• **Dataset entries**
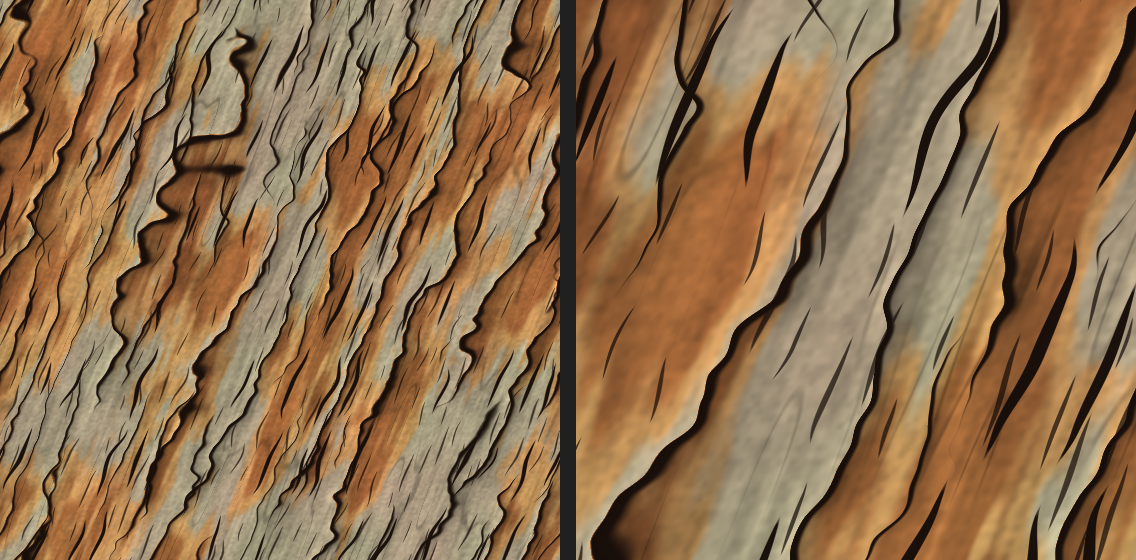
Left, the full canvas; right, a detail of the centre.
This texture is drawn by a WebGL 1 fragment shader. Its source:

```glsl
precision highp float;
uniform vec2 u_resolution;

#define SLANT 0.4          // lean of the fibres; column counts must be multiples of 5
#define PLATES 10.0        // large bark plates across the canvas
#define SLIVERS 15.0       // smaller plates across the canvas
#define GAP 0.095          // width of the black gap below a plate edge
#define SHADOW 0.62        // strength of the soft shadow beside it
#define GRAIN 0.20         // contrast of the fine speckle
#define GREY vec3(0.655, 0.610, 0.530)
#define TAN vec3(0.765, 0.580, 0.375)
#define RUST vec3(0.640, 0.405, 0.235)
#define DARK vec3(0.085, 0.050, 0.035)

float hash(vec2 p) {
  return fract(sin(dot(p, vec2(127.1, 311.7))) * 43758.5453);
}

// Wraps a cell of the slanted grid: one canvas up shifts the columns by the slant.
vec2 wrapCell(vec2 id, vec2 n) {
  float turns = floor((id.y + 0.5) / n.y);
  id.x += floor(SLANT * n.x + 0.5) * turns;
  return floor(mod(id + 0.5, n));
}

float cellHash(vec2 id, vec2 n) {
  return hash(wrapCell(id, n) + n * 1.7);
}

// Value noise with n cells over the canvas
float noise(vec2 q, vec2 n) {
  vec2 g = q * n, id = floor(g), f = g - id;
  f = f * f * (3.0 - 2.0 * f);
  vec2 e = vec2(1.0, 0.0);
  return mix(mix(cellHash(id, n), cellHash(id + e.xy, n), f.x),
             mix(cellHash(id + e.yx, n), cellHash(id + e.xx, n), f.x), f.y);
}

float fbm(vec2 q, vec2 n) {
  float sum = 0.0, amp = 0.54;
  for (int i = 0; i < 4; i++) {
    sum += amp * noise(q, n);
    n *= 2.0;
    amp *= 0.5;
  }
  return sum;
}

// Overlapping plates: x = position from left edge to right edge, y = height of the drop
vec2 plate(vec2 q, float count, float bare) {
  float x = q.x * count
          + 1.3 * noise(q, vec2(5.0, 3.0))
          + 0.55 * noise(q, vec2(10.0, 11.0))
          + 0.32 * noise(q, vec2(15.0, 26.0))
          + 0.10 * noise(q, vec2(30.0, 70.0));
  float drop = smoothstep(bare, bare + 0.3, noise(q, vec2(count, 5.0)));
  return vec2(fract(x), drop);
}

// Black gap right of a plate edge, antialiased on both sides
float gap(vec2 p, float width, float soft) {
  float w = width * p.y + 0.001;
  return smoothstep(0.0, soft, p.x) * (1.0 - smoothstep(w * 0.55, w + soft, p.x))
       * smoothstep(0.0, 0.3, p.y);
}

// Scattered lens-shaped splits, at most one per cell
float splits(vec2 q, vec2 n, float thick, float chance, float pixel) {
  vec2 g = q * n;
  g.x += 0.02 * n.x * noise(q, vec2(15.0, 22.0));
  float column = floor(mod(floor(g.x) + 0.5, n.x / 5.0));
  g.y += hash(vec2(column, n.y));
  vec2 id = floor(g), f = g - id - 0.5;
  float shape = cellHash(id, n + 0.0);
  float side = fract(shape * 57.3), size = fract(shape * 191.7);
  float along = f.y / mix(0.18, 0.48, size);
  float taper = max(1.0 - along * along, 0.0);
  float d = abs(f.x - 0.5 * (side - 0.5)) - thick * taper * (0.5 + 0.5 * size);
  float soft = 0.8 * pixel * n.x;
  return step(shape, chance) * min(taper * 4.0, 1.0) * (1.0 - smoothstep(-soft, soft, d));
}

void main() {
  vec2 uv = gl_FragCoord.xy / u_resolution;
  float pixel = 1.0 / u_resolution.x;
  vec2 q = vec2(uv.x - SLANT * uv.y, uv.y);

  vec2 big = plate(q, PLATES, 0.28);
  vec2 small = plate(q + vec2(0.37, 0.21), SLIVERS, 0.5);
  float fibre = noise(q, vec2(110.0, 14.0));
  float strand = noise(q, vec2(200.0, 32.0));

  // Weathered grey on raised wood, tan and rust where it is fresh
  float tone = fbm(q, vec2(10.0, 4.0)) + 0.26 * (big.x - 0.5) * big.y
             + 0.14 * (small.x - 0.5) * small.y + 0.13 * (fibre - 0.5);
  vec3 color = mix(RUST, TAN, smoothstep(0.36, 0.47, tone));
  color = mix(color, GREY, smoothstep(0.49, 0.58, tone));
  float stain = noise(q + 0.43, vec2(15.0, 9.0));
  color *= mix(vec3(1.04, 0.98, 0.95), vec3(0.98, 1.02, 0.95), stain);

  // Fibres, hairlines and speckle
  float hairline = 1.0 - smoothstep(0.0, 0.07, abs(noise(q, vec2(65.0, 8.0)) - 0.5));
  float speckle = 0.6 * noise(q, vec2(255.0, 230.0)) + 0.4 * noise(q, vec2(130.0, 120.0));
  color *= 1.0 + 0.16 * (fibre - 0.5) + 0.16 * (strand - 0.5) + GRAIN * (speckle - 0.5);
  color *= 1.0 - 0.22 * hairline * smoothstep(0.3, 0.7, noise(q, vec2(20.0, 12.0)));

  // Lit rims and soft shadows of the plates
  color *= 1.0 + 0.10 * big.y * smoothstep(0.8, 1.0, big.x);
  color *= 1.0 - SHADOW * big.y * exp(-5.5 * big.x) * smoothstep(0.0, 1.5 * pixel * PLATES, big.x);
  color *= 1.0 - 0.5 * small.y * exp(-8.0 * small.x) * smoothstep(0.0, 1.5 * pixel * SLIVERS, small.x);

  // Black gaps and splits
  float dark = max(gap(big, GAP, 1.5 * pixel * PLATES), gap(small, GAP, 1.5 * pixel * SLIVERS));
  dark = max(dark, splits(q, vec2(20.0, 7.0), 0.085, 0.5, pixel));
  dark = max(dark, 0.75 * splits(q + 0.13, vec2(50.0, 13.0), 0.10, 0.4, pixel));
  gl_FragColor = vec4(mix(color, DARK, 0.97 * dark), 1.0);
}
```
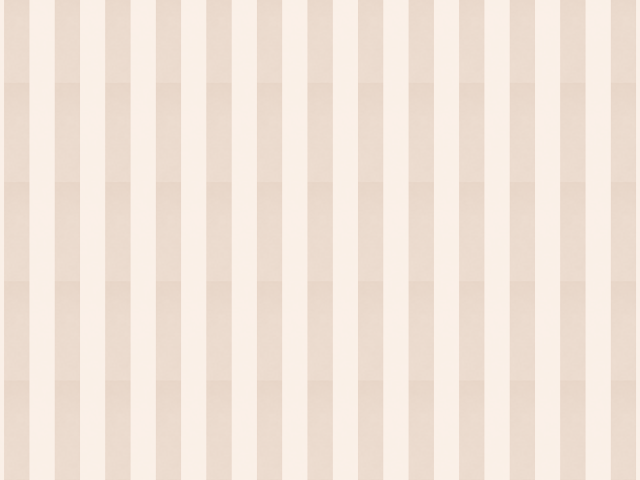
Reproduce this pattern procedurally as a Shadertoy shader.

```glsl
float hash(vec2 p) {
    return fract(sin(dot(p, vec2(127.1, 311.7))) * 43758.5453);
}

float valueNoise(vec2 p) {
    vec2 cell = floor(p), f = fract(p);
    f = f * f * (3.0 - 2.0 * f);
    return mix(mix(hash(cell), hash(cell + vec2(1, 0)), f.x),
               mix(hash(cell + vec2(0, 1)), hash(cell + vec2(1, 1)), f.x), f.y);
}

// Soft cloudy wear plus fine paper fibre, centred on zero
float paperGrain(vec2 p) {
    float cloud = valueNoise(p * 24.0) - 0.5;
    float mottle = valueNoise(p * 95.0 + 17.0) - 0.5;
    float fibre = valueNoise(p * 260.0 + 41.0) - 0.5;
    return cloud * 0.4 + mottle * 0.35 + fibre * 0.5;
}

void mainImage(out vec4 fragColor, in vec2 fragCoord) {
    vec2 uv = fragCoord / iResolution.xy;
    vec2 p = fragCoord / iResolution.y;

    // Vertical stripes, with a signed distance measured in periods
    float repeats = 12.66;
    float column = (uv.x - 0.0065) * repeats;
    float edge = 0.25 - abs(fract(column) - 0.25);
    edge = fract(column) > 0.75 ? fract(column) - 1.0 : edge;
    float pixel = repeats / iResolution.x;
    float stripe = smoothstep(-0.6 * pixel, 0.6 * pixel, edge);

    // Pieced bands: darkest just under each seam, fading downward
    float band = (1.0 - uv.y - 0.171) / 0.2067;
    float down = fract(band);
    float seamPixel = 1.0 / (0.2067 * iResolution.y);
    float seam = smoothstep(0.0, 1.5 * seamPixel, down);
    float shade = mix(exp(-5.0), exp(-down * 5.0), seam);

    // The grain repeats with the tile, varied slightly per band
    vec2 tile = vec2(fract(column) * 0.1055, down * 0.2067);
    float grain = paperGrain(tile + 3.0) * 0.7 + paperGrain(p + 9.0) * 0.3;

    vec3 cream = vec3(0.982, 0.941, 0.908) + grain * 0.006;
    vec3 beige = vec3(0.924, 0.860, 0.810) + grain * vec3(0.018, 0.021, 0.023);
    beige -= shade * vec3(0.018, 0.025, 0.030);

    // Faint worn line along the stripe borders
    float border = exp(-pow(edge / 0.018, 2.0));
    vec3 color = mix(cream, beige, stripe);
    color -= border * stripe * vec3(0.004, 0.009, 0.010);

    fragColor = vec4(color, 1.0);
}
```
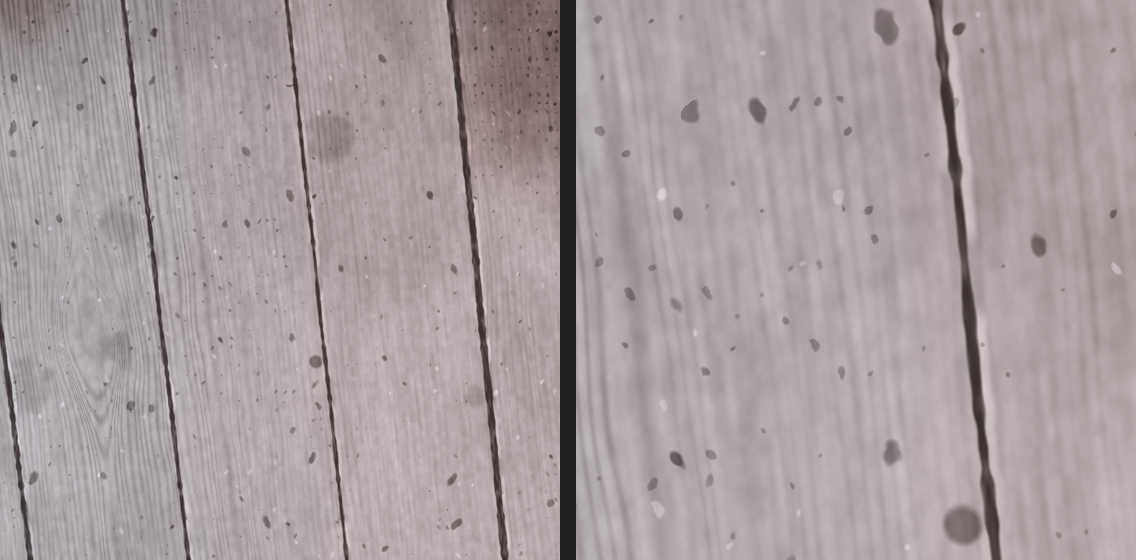
Left: the whole. Right: its middle third, enlarged.
This texture is drawn by a WebGL 2 fragment shader. Its source:

```glsl
#version 300 es
precision highp float;
// Worn, slightly slanted grey floorboards with grain, a knot, dark gaps and scattered grit.
uniform vec2 u_resolution;
out vec4 fragColor;

const vec3 DARK = vec3(0.20, 0.16, 0.16);
const vec3 PALE = vec3(0.83, 0.80, 0.81);
const vec3 WARM_TINT = vec3(1.015, 0.985, 0.985);
const vec3 COOL_TINT = vec3(0.975, 1.0, 1.01);
const vec3 DIRT_TINT = vec3(1.03, 0.97, 0.93);
const float FIRST_GAP = 0.055;      // x of the leftmost gap at the bottom edge
const float SLANT = 0.128;          // leftward drift of the gaps per unit height
const float BOARD_WIDTH = 0.2825;
const float BOARD_SPREAD = 0.0095;  // boards widen towards the top
const float GAP_HALF[4] = float[4](0.0046, 0.0040, 0.0034, 0.0062);
const float BASE_TONE = 0.745;
const float GRAIN_FREQ = 92.0;
const vec2 KNOT = vec2(0.157, 0.40); // offset across its board, height
const float KNOT_SIZE = 0.052;
const float KNOT_REACH = 0.11;
// Soft stains: centre, radius, darkening
const vec4 STAINS[6] = vec4[6](
    vec4(0.208, 0.375, 0.034, 0.13), vec4(0.590, 0.755, 0.050, 0.13),
    vec4(0.055, 0.310, 0.045, 0.12), vec4(0.567, 0.353, 0.013, 0.42),
    vec4(0.215, 0.600, 0.040, 0.10), vec4(0.845, 0.290, 0.022, 0.10));

float hash(vec2 p) {
    vec3 q = fract(p.xyx * vec3(0.1031, 0.1030, 0.0973));
    q += dot(q, q.yzx + 33.33);
    return fract((q.x + q.y) * q.z);
}

float noise(vec2 p) {
    vec2 i = floor(p), f = fract(p);
    f = f * f * (3.0 - 2.0 * f);
    return mix(mix(hash(i), hash(i + vec2(1, 0)), f.x),
               mix(hash(i + vec2(0, 1)), hash(i + vec2(1, 1)), f.x), f.y);
}

float fbm(vec2 p) {
    float sum = 0.0, amp = 0.5;
    for (int i = 0; i < 4; i++) {
        sum += amp * noise(p);
        p = p * 2.03 + 17.3;
        amp *= 0.5;
    }
    return sum / 0.9375;
}

// One irregular grain of grit in some of the cells
float specks(vec2 p, float cells, float density, float pixel) {
    vec2 cell = floor(p * cells);
    vec2 d = fract(p * cells) - 0.35 - 0.3 * vec2(hash(cell + 3.1), hash(cell + 8.7));
    d.x += d.y * (hash(cell + 21.0) - 0.5);
    d.y *= 0.55 + 0.5 * hash(cell + 12.0);
    float size = mix(0.06, 0.19, pow(hash(cell + 5.5), 2.0));
    float edge = 0.05 + pixel * cells;
    float wobble = 0.08 * (noise(p * cells * 7.0) - 0.5);
    float cover = 1.0 - smoothstep(size - edge * 0.5, size + edge * 0.5, length(d) + wobble);
    return cover * step(hash(cell + 40.0), density) * (0.5 + 0.5 * hash(cell + 31.0));
}

// Growth-ring coordinate: straight lines that bulge and close around the knot
float ringCoord(vec2 p) {
    vec2 d = p - KNOT;
    float bulge = KNOT_SIZE * KNOT_SIZE * exp(-d.y * d.y / (KNOT_REACH * KNOT_REACH));
    float g = d.x * d.x - bulge;
    return g / sqrt(abs(g) + 0.0005);
}

void main() {
    vec2 p = gl_FragCoord.xy / u_resolution.y;
    float pixel = 1.0 / u_resolution.y;

    // Board layout
    float width = BOARD_WIDTH + BOARD_SPREAD * p.y;
    float wander = 0.003 * (noise(vec2(p.y * 7.0, 2.0)) - 0.5);
    float u = (p.x - FIRST_GAP + SLANT * p.y + wander) / width;
    float board = floor(u);
    vec2 local = vec2(fract(u) * width, p.y);
    vec2 seed = vec2(board * 13.7, board * 5.1);

    // Grain, strongest on the left of each board and around the knot
    float knotty = 1.0 - step(0.5, abs(board));
    float bend = 0.030 * (fbm(local * vec2(9.0, 2.6) + seed) - 0.5)
               + 0.004 * (noise(local * vec2(30.0, 14.0) + seed) - 0.5);
    float ring = mix(local.x, ringCoord(local), knotty) + bend;
    float phase = ring * GRAIN_FREQ + 1.5 * noise(vec2(ring * 40.0, board));
    float lines = sin(6.2832 * phase);
    lines = 0.65 * lines - 0.35 * lines * lines;
    float strength = mix(0.035, 0.10, smoothstep(0.55, 0.1, fract(u)));
    strength = mix(strength, 0.085, knotty) * (board > 1.5 ? 0.45 : 1.0);
    strength *= 0.35 + 1.1 * noise(local * vec2(16.0, 4.0) + seed + 9.0);
    float fibre = noise(local * vec2(210.0, 16.0) + seed) - 0.5;

    // Broad wear and fine mottling
    float tone = BASE_TONE + strength * lines + 0.10 * fibre;
    tone += 0.24 * (fbm(p * vec2(8.0, 5.0) + seed) - 0.5);
    tone += 0.15 * (fbm(p * vec2(110.0, 80.0)) - 0.5);
    tone += 0.05 * (1.0 - p.y) - 0.10 * smoothstep(0.75, 1.05, p.y);
    tone += 0.05 * (hash(seed + 2.0) - 0.5);

    // Dirt gathered in the upper right, with a trace in the upper left
    float patchy = 0.5 + fbm(p * 11.0 + 4.0);
    float dirt = smoothstep(0.36, 0.04, distance(p, vec2(1.0, 0.90))) * step(3.0, u) * patchy;
    float corner = smoothstep(0.16, 0.0, distance(p, vec2(0.03, 1.02))) * patchy;
    tone -= 0.30 * dirt + 0.20 * corner;
    for (int i = 0; i < 6; i++) {
        vec4 s = STAINS[i];
        float r = distance(p, s.xy) / s.z + 0.7 * (noise(p * 45.0) - 0.5);
        tone -= s.w * smoothstep(1.1, 0.6, r);
    }

    // Grit: dark crumbs of two sizes and a few pale chips
    float crowd = smoothstep(0.35, 0.75, fbm(p * 5.0 + 31.0));
    tone -= 0.48 * specks(p, 24.0, 0.05 + 0.14 * crowd, pixel);
    tone -= 0.34 * specks(p + 0.37, 62.0, 0.06 + 0.12 * crowd + 0.45 * dirt, pixel);
    tone += 0.22 * specks(p + 0.71, 48.0, 0.04 + 0.20 * dirt, pixel);

    // Gaps with ragged edges, dusty filling and a chipped pale rim
    float nearest = floor(u + 0.5);
    float side = (u - nearest) * width;
    float halfWidth = GAP_HALF[int(clamp(nearest, 0.0, 3.0))];
    float ragged = 0.0022 * (noise(vec2(p.y * 90.0, nearest * 7.0)) - 0.5);
    float edge = abs(side) - halfWidth + ragged;
    float chips = smoothstep(0.3, 0.7, noise(vec2(p.y * 24.0, nearest * 3.0 + step(0.0, side))));
    float rim = smoothstep(0.0055, 0.001, abs(edge - 0.0025));
    tone += rim * (chips * (side > 0.0 ? 0.20 : 0.12) - 0.03);
    float filling = 0.04 + 0.30 * pow(noise(vec2(side * 300.0, p.y * 75.0)), 2.0);
    tone = mix(tone, filling, 1.0 - smoothstep(-0.0012 - pixel * 0.5, 0.0008 + pixel * 0.5, edge));

    // Tone to colour: cool on the left, warm on the right
    vec3 color = mix(DARK, PALE, clamp(tone, 0.0, 1.12));
    color *= mix(COOL_TINT, WARM_TINT, smoothstep(0.1, 0.7, p.x + 0.25 * (fbm(p * 4.0) - 0.5)));
    color *= mix(vec3(1.0), DIRT_TINT, clamp(dirt + corner, 0.0, 1.0));
    fragColor = vec4(color, 1.0);
}
```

• **Task description**
With "filling" as the string to match, show every line of the entries above that has it.

• **Response area**
    // Gaps with ragged edges, dusty filling and a chipped pale rim
    float filling = 0.04 + 0.30 * pow(noise(vec2(side * 300.0, p.y * 75.0)), 2.0);
    tone = mix(tone, filling, 1.0 - smoothstep(-0.0012 - pixel * 0.5, 0.0008 + pixel * 0.5, edge));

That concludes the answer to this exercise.